cdfwcheckpoint1Stop! In the Name of Fish & Wildlife!

By Charles James 28 April 2014

A lot of people do not like being stopped at checkpoints regardless of the reason, especially when they have not done anything wrong. But according to California Fish and Wildlife, the courts have determined that, while not a public safety issue, they can use checkpoints to protect the common interests of the public to protect its resources.

With only 4 game wardens and a lieutenant covering 14,000 square miles, checkpoints are an effective way to enforce regulations and educate the public. Bringing in other game wardens from other areas, a checkpoint was established at the truck weigh station just south of Bishop on Highway 395 Monday morning. Game Warden Chad Elliott from Northern Mono County said that they haven’t done a checkpoint in awhile and that they try to respect the public by being as unobtrusive as possible.

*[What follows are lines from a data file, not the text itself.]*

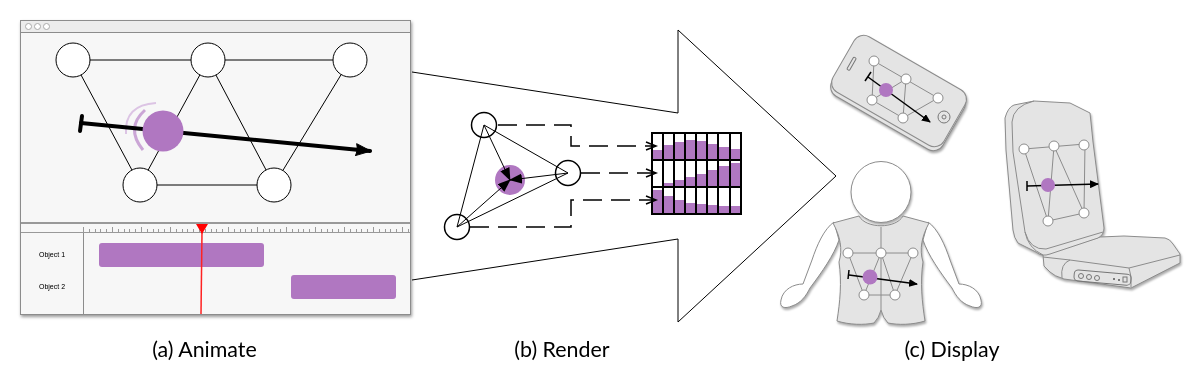
<!DOCTYPE html>
<html lang="en">
<head>
<meta charset="utf-8">
<title>Animate, Render, Display</title>
<style>
:root {
  --purple: #b077c1;
  --purple-soft: #dcc4e4;
  --panel: #f7f7f7;
  --bar: #ececec;
  --device: #e4e4e4;
  --edge: #8c8c8c;
  --ink: #000;
  --red: #f00;
}
* { box-sizing: border-box; margin: 0; }
body { width: 1200px; height: 390px; overflow: hidden; background: #fff; color: var(--ink); }
.figure { position: relative; width: 1200px; height: 390px; overflow: hidden; }
.drawing { position: absolute; left: 0; top: 0; }

.editor {
  position: absolute; left: 20px; top: 20px; width: 391px; height: 295px;
  display: flex; flex-direction: column;
  border: 1px solid var(--edge); background: var(--panel);
  box-shadow: 1px 2px 3px #0006;
}
.title-bar { height: 12px; flex: none; display: flex; align-items: center; gap: 2px; padding-left: 4px; background: var(--bar); border-bottom: 1px solid var(--edge); }
.title-bar i { width: 7px; height: 7px; border: 1px solid #aaa; border-radius: 50%; background: #fff; }
.stage { flex: 1; }
.ruler { height: 11px; flex: none; display: flex; align-items: flex-end; padding-left: 62px; border-top: 2px solid #999; border-bottom: 1px solid #999; }
.ticks {
  flex: 1; height: 5px;
  background:
    repeating-linear-gradient(90deg, #999 0 1px, transparent 1px 29px) 0 0 / 100% 5px no-repeat,
    repeating-linear-gradient(90deg, #999 0 1px, transparent 1px 5.8px) 0 2px / 100% 3px no-repeat;
}
.tracks { height: 81px; flex: none; display: grid; grid-template-columns: 63px 1fr; }
.labels { display: flex; flex-direction: column; gap: 8px; padding-top: 10px; border-right: 1px solid var(--edge); font: 7px/24px "Liberation Sans", Arial, sans-serif; text-align: center; }
.clips { display: flex; flex-direction: column; gap: 8px; padding-top: 10px; }
.clip { height: 24px; border-radius: 3px; background: var(--purple); }
.clip-1 { width: 165px; margin-left: 15px; }
.clip-2 { width: 105px; margin-left: 207px; }

.captions { position: absolute; left: 0; top: 335px; display: grid; grid-template-columns: 409px 306px 474px; font: 21.4px/28px Lato, Carlito, sans-serif; text-align: center; }

.line { fill: none; stroke: var(--ink); stroke-width: 1; }
.mesh { fill: none; stroke: var(--edge); stroke-width: 1; }
.node { fill: #fff; stroke: var(--ink); stroke-width: 1; }
.bold-node { fill: none; stroke: var(--ink); stroke-width: 1.5; }
.small-node { fill: #fff; stroke: var(--edge); }
.ball { fill: var(--purple); }
.echo { fill: none; stroke: var(--purple-soft); }
.motion { fill: none; stroke: var(--ink); stroke-width: 1.5; }
.motion-big { fill: none; stroke: var(--ink); stroke-width: 4; stroke-linecap: round; }
.signal { fill: none; stroke: var(--ink); stroke-width: 1.5; stroke-dasharray: 19 9; }
.hook { fill: none; stroke: var(--ink); stroke-width: 1.5; }
.level { fill: var(--purple); }
.cells { fill: none; stroke: var(--ink); stroke-width: 2; }
.body { fill: var(--device); stroke: var(--edge); stroke-linejoin: round; }
.skin { fill: #fff; stroke: var(--edge); }
.detail { fill: none; stroke: #777; stroke-width: 1; }
.lifted { filter: drop-shadow(1px 2px 1px #0005); }
</style>
</head>
<body>
<main class="figure">

  <section class="editor">
    <div class="title-bar"><i></i><i></i><i></i></div>
    <div class="stage"></div>
    <div class="ruler"><div class="ticks"></div></div>
    <div class="tracks">
      <div class="labels"><span>Object 1</span><span>Object 2</span></div>
      <div class="clips"><div class="clip clip-1"></div><div class="clip clip-2"></div></div>
    </div>
  </section>

  <svg class="drawing" width="1200" height="390" viewBox="0 0 1200 390" aria-hidden="true">
    <defs>
      <marker id="tip" viewBox="0 0 9 8" refX="8" refY="4" markerWidth="9" markerHeight="8" markerUnits="userSpaceOnUse" orient="auto"><path d="M0 0L9 4L0 8Z"/></marker>
      <marker id="tip-big" viewBox="0 0 17 14" refX="15" refY="7" markerWidth="17" markerHeight="14" markerUnits="userSpaceOnUse" orient="auto"><path d="M1 1Q3 7 1 13L16 7Z" stroke="#000" stroke-linejoin="round"/></marker>
      <marker id="tip-force" viewBox="0 0 13 10" refX="12" refY="5" markerWidth="13" markerHeight="10" markerUnits="userSpaceOnUse" orient="auto"><path d="M0 0L13 5L0 10Z"/></marker>
      <path id="hook" class="hook" d="M-10 -4L0 0L-10 4"/>
      <circle id="dot" class="small-node" r="5"/>
    </defs>

    <g id="animate">
      <path class="line" d="M73 60H350L274 185H140L73 60M140 185L208 60L274 185"/>
      <g class="node">
        <circle cx="73" cy="60" r="17"/><circle cx="208" cy="60" r="17"/><circle cx="350" cy="60" r="17"/>
        <circle cx="140" cy="185" r="17"/><circle cx="274" cy="185" r="17"/>
      </g>
      <path class="echo" stroke-width="2" d="M126 134Q124 105 156 103"/>
      <path class="echo" stroke-width="3" d="M143 150Q125 128 145 110" style="stroke:#cba6d6"/>
      <path class="motion-big" d="M82 116L80 131"/>
      <path class="motion-big" d="M81 123L370 151" marker-end="url(#tip-big)"/>
      <circle class="ball" cx="163" cy="131" r="20.5"/>
      <path d="M202 232L201 314" stroke="#f22" stroke-width="1.5"/>
      <polygon points="196,224 208,224 202,234" fill="#f00"/>
    </g>

    <polyline class="line" points="412,72 678,113 678,30 836,176 678,322 678,239 412,280"/>

    <g id="render">
      <circle class="ball" cx="510" cy="180" r="15"/>
      <polygon class="line" points="484,125 568,173 457,227"/>
      <g class="line">
        <path d="M484 125L510 180" marker-end="url(#tip-force)"/>
        <path d="M568 173L510 180" marker-end="url(#tip-force)"/>
        <path d="M457 227L510 180" marker-end="url(#tip-force)"/>
      </g>
      <g class="bold-node">
        <circle cx="484" cy="125" r="12.5"/><circle cx="568" cy="173" r="12.5"/><circle cx="457" cy="227" r="12.5"/>
      </g>

      <g class="level">
        <path d="M652 160V150H663V145H674V142H685V140H696V141H707V144H718V147H730V149H741V160Z"/>
        <path d="M652 187V186H663V183H674V180H685V177H696V174H707V170H718V166H730V163H741V187Z"/>
        <path d="M652 214V190H663V196H674V200H685V203H696V204H707V205H718V206H741V214Z"/>
      </g>
      <path class="cells" d="M652 133H741V214H652ZM652 160H741M652 187H741M663 133V214M674 133V214M685 133V214M696 133V214M707 133V214M718 133V214M730 133V214"/>

      <path class="signal" d="M498 125H571V146H655"/>
      <path class="signal" d="M581 173H655"/>
      <path class="signal" d="M470 227H571V200H655"/>
      <use href="#hook" x="656" y="146"/><use href="#hook" x="656" y="173"/><use href="#hook" x="656" y="200"/>
    </g>

    <g id="phone">
      <g class="lifted">
        <rect class="body" x="-64" y="-32" width="128" height="64" rx="11" transform="translate(898 95) rotate(30)"/>
        <rect class="body" x="-64" y="-32" width="128" height="64" rx="11" transform="translate(899 91) rotate(30)"/>
      </g>
      <rect class="detail" x="-2" y="-7" width="3" height="14" rx="1" transform="translate(852 64) rotate(30)"/>
      <circle class="detail" cx="944" cy="117" r="6"/><circle class="detail" cx="944" cy="117" r="2"/>
      <path class="mesh" d="M874 61L938 98L903 118L872 100L874 61M872 100L906 79L903 118"/>
      <use href="#dot" x="874" y="61"/><use href="#dot" x="906" y="79"/><use href="#dot" x="938" y="98"/><use href="#dot" x="872" y="100"/><use href="#dot" x="903" y="118"/>
      <path class="motion" d="M871 72L865 81"/>
      <path class="motion" d="M868 77L930 122" marker-end="url(#tip)"/>
      <circle class="ball" cx="886" cy="90" r="7"/>
    </g>

    <g id="wearer">
      <g class="lifted">
        <path class="skin" d="M834 222C824 229 817 245 812 260L803 284C794 284 783 289 781 300C779 308 785 309 792 306C801 303 806 296 810 288C822 272 834 255 839 240Z"/>
        <path class="skin" d="M928 222C938 229 945 245 950 260L959 284C968 284 979 289 981 300C983 308 977 309 970 306C961 303 956 296 952 288C940 272 928 255 923 240Z"/>
        <path class="body" d="M833 223L859 216C866 229 896 229 903 216L929 223C922 236 919 249 923 262C920 282 922 302 925 321C912 325 898 325 888 323Q883 318 881 310Q879 318 874 323C864 325 850 325 837 321C840 302 842 282 839 262C843 249 840 236 833 223Z"/>
        <ellipse class="skin" cx="881" cy="192" rx="30" ry="30.5"/>
      </g>
      <path class="mesh" d="M881 227V310M848 253H913L895 295H864L848 253M864 295L881 253L895 295"/>
      <use href="#dot" x="848" y="253"/><use href="#dot" x="881" y="253"/><use href="#dot" x="913" y="253"/><use href="#dot" x="864" y="295"/><use href="#dot" x="895" y="295"/>
      <path class="motion" d="M849 270L848 279"/>
      <path class="motion" d="M849 275L917 284" marker-end="url(#tip)"/>
      <circle class="ball" cx="870" cy="277" r="7.5"/>
    </g>

    <g id="seat">
      <g class="lifted">
        <path class="body" d="M1043 255L1100 237L1124 236L1165 238Q1170 239 1173 244L1180 254V263L1131 288L1064 279Q1054 276 1050 272L1044 266Z"/>
        <path class="body" d="M1005 118Q1008 107 1014 105L1034 101L1070 103L1090 113L1093 142L1104 228Q1104 235 1098 238L1050 254Q1042 257 1036 252L1018 243Q1014 238 1013 230L1006 150Z"/>
      </g>
      <path class="mesh" d="M1034 101Q1013 106 1012 122L1013 152L1025 232Q1028 248 1043 255M1025 232Q1030 250 1046 249L1103 232M1043 257L1070 260L1129 268L1180 255M1070 260Q1060 264 1062 278M1129 268Q1132 276 1131 287"/>
      <rect class="detail" x="1074" y="272" width="57" height="11" rx="4" transform="rotate(5 1102 278)"/>
      <g class="detail"><circle cx="1081" cy="276" r="2.5"/><circle cx="1089" cy="277" r="2.5"/><circle cx="1097" cy="278" r="2.5"/><rect x="1123" y="277" width="4" height="5"/></g>
      <circle cx="1114" cy="279" r="1" fill="#555"/><circle cx="1119" cy="280" r="1" fill="#555"/>
      <path class="mesh" d="M1024 149L1085 144L1084 213L1048 221L1024 149M1048 221L1054 146L1084 213"/>
      <use href="#dot" x="1024" y="149"/><use href="#dot" x="1054" y="146"/><use href="#dot" x="1084" y="145"/><use href="#dot" x="1048" y="221"/><use href="#dot" x="1084" y="213"/>
      <path class="motion" d="M1027 181V191"/>
      <path class="motion" d="M1027 186L1098 184" marker-end="url(#tip)"/>
      <circle class="ball" cx="1048" cy="185" r="7"/>
    </g>
  </svg>

  <div class="captions">
    <p>(a) Animate</p>
    <p>(b) Render</p>
    <p>(c) Display</p>
  </div>
</main>
</body>
</html>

“There has been a lot of research on checkpoints and they are an effective way to catch those that break the rules,” says Elliott. He went oncdfwcheckpoint2 to say that most of the actual inspections without a violation only take two-three minutes and screening usually takes only seconds.

Today it was Elliott’s job to tally and time the actual inspections. The idea is to make the checkpoint as painless as possible for the public by being as efficient as possible. Fortunately for Elliott and the other wardens working the checkpoint, it was a beautiful sunny day with mild temperatures and little wind.

Not everyone was so fortunate. At least eight or more citations were issued by mid-day to some unlucky fishermen for either not having fishing licenses, being in possession of trout over the limit, or the double-whammy of both. The only thing that might have made it an even worse day for these unlucky anglers would be if they also got a speeding ticket on the way home. And as any experienced fisherman knows, that speeding ticket is likely to be a lot less expensive than a Fish and Wildlife fine!

So just how clueless or abusive of fish and wildlife regulations can some fishermen be? Elliott related a story about stopping three fishermen a couple of years ago. They had 119 trout in their possession! It is not clear whether these fishermen just did not know how to read…or count. It could have been both.

One thing is for certain: If charged with a Fish and Wildlife violation, don’t worry so much about not knowing how to read− just expect to be able to count in hundreds.